§ **Data to use**

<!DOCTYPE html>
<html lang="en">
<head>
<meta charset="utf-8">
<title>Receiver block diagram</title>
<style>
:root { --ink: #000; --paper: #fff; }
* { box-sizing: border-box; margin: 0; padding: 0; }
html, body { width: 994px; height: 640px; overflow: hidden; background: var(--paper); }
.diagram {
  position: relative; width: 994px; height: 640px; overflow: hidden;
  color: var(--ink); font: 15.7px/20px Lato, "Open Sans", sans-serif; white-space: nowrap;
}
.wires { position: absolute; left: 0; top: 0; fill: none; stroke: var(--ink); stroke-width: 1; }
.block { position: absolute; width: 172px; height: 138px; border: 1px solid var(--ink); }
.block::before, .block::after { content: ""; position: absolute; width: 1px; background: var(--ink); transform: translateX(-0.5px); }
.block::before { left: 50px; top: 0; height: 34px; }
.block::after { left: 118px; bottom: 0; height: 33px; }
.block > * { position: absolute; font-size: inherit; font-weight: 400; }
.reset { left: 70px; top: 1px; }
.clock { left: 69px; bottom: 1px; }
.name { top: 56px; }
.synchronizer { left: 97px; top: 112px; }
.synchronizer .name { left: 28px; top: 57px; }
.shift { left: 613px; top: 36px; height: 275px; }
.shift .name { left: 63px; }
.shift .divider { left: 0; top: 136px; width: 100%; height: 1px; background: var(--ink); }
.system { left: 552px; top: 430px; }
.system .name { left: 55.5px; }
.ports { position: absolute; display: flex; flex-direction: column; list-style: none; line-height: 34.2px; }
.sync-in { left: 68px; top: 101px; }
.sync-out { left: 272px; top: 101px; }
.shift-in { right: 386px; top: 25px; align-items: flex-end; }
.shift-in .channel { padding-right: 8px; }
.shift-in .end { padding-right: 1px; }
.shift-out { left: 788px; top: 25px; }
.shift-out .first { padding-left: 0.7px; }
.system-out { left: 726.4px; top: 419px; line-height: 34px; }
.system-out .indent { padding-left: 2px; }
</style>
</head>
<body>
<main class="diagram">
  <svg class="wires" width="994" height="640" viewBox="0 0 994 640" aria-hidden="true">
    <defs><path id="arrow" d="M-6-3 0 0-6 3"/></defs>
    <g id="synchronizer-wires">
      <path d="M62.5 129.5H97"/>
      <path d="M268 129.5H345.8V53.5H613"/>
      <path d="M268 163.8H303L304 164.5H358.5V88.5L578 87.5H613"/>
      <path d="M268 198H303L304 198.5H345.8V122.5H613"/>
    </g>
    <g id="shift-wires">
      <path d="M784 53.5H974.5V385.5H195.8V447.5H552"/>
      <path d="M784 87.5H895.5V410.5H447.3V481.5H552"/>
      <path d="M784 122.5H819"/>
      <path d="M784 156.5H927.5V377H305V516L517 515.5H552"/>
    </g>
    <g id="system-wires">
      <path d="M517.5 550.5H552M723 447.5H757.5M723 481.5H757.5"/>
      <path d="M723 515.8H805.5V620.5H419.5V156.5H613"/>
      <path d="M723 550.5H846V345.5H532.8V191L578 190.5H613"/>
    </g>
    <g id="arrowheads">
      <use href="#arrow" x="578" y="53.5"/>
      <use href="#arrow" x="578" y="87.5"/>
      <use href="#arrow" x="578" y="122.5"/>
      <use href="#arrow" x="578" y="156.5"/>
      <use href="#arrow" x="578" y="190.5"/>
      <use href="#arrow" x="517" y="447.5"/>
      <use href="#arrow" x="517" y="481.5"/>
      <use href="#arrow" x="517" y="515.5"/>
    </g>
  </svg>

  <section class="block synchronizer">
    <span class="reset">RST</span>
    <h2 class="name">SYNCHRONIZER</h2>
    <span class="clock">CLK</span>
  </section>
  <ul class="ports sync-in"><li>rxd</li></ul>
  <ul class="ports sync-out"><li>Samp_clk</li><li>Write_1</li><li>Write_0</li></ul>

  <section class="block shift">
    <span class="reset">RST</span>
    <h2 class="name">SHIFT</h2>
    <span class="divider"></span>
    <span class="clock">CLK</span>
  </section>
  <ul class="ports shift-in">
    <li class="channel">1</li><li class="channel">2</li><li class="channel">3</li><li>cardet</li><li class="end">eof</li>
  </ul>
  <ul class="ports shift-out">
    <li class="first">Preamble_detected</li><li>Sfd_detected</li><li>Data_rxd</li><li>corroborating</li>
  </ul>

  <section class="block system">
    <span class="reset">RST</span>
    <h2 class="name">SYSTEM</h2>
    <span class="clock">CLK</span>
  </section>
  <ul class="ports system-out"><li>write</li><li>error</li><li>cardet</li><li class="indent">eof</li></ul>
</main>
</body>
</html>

...

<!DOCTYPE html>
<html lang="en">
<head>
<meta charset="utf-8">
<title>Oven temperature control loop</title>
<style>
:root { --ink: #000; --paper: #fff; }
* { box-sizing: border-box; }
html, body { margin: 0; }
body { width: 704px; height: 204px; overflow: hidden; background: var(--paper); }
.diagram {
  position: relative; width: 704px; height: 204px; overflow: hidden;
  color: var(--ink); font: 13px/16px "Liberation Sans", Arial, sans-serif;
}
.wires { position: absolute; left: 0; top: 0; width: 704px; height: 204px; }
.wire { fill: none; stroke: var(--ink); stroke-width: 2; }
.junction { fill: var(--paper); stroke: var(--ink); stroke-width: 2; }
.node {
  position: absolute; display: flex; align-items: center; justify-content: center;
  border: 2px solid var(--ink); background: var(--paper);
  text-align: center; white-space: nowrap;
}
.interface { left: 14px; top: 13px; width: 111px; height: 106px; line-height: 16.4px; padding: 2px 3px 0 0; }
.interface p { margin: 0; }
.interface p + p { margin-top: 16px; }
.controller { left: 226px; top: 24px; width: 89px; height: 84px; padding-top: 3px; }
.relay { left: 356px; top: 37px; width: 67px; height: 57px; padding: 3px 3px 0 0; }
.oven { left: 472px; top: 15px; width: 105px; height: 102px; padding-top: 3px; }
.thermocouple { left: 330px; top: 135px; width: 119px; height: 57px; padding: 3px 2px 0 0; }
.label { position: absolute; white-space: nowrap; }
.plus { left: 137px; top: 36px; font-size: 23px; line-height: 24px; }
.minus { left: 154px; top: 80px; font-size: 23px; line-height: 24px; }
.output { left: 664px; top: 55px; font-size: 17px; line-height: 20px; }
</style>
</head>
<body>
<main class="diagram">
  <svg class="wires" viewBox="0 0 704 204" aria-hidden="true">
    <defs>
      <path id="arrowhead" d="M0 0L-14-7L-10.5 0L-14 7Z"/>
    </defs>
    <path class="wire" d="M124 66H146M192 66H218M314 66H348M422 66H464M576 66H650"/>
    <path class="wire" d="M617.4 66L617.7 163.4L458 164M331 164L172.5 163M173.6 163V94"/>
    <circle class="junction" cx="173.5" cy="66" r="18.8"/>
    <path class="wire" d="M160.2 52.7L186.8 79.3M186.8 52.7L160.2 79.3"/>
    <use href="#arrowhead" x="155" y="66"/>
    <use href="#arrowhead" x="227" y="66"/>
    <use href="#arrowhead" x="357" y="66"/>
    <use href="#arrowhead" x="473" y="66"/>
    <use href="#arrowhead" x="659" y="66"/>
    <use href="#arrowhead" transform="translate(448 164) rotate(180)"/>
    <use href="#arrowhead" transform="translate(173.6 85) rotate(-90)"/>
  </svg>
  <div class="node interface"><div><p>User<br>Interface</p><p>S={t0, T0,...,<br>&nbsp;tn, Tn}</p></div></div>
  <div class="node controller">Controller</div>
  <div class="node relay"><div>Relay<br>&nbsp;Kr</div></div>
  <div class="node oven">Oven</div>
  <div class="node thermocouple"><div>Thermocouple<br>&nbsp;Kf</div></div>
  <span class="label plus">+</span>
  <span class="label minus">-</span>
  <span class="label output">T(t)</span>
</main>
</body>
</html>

§ **Exercise details**
If a line above holds the string "border", copy it out.

§ **Solution to the problem**
* { box-sizing: border-box; margin: 0; padding: 0; }
.block { position: absolute; width: 172px; height: 138px; border: 1px solid var(--ink); }
* { box-sizing: border-box; }
  border: 2px solid var(--ink); background: var(--paper);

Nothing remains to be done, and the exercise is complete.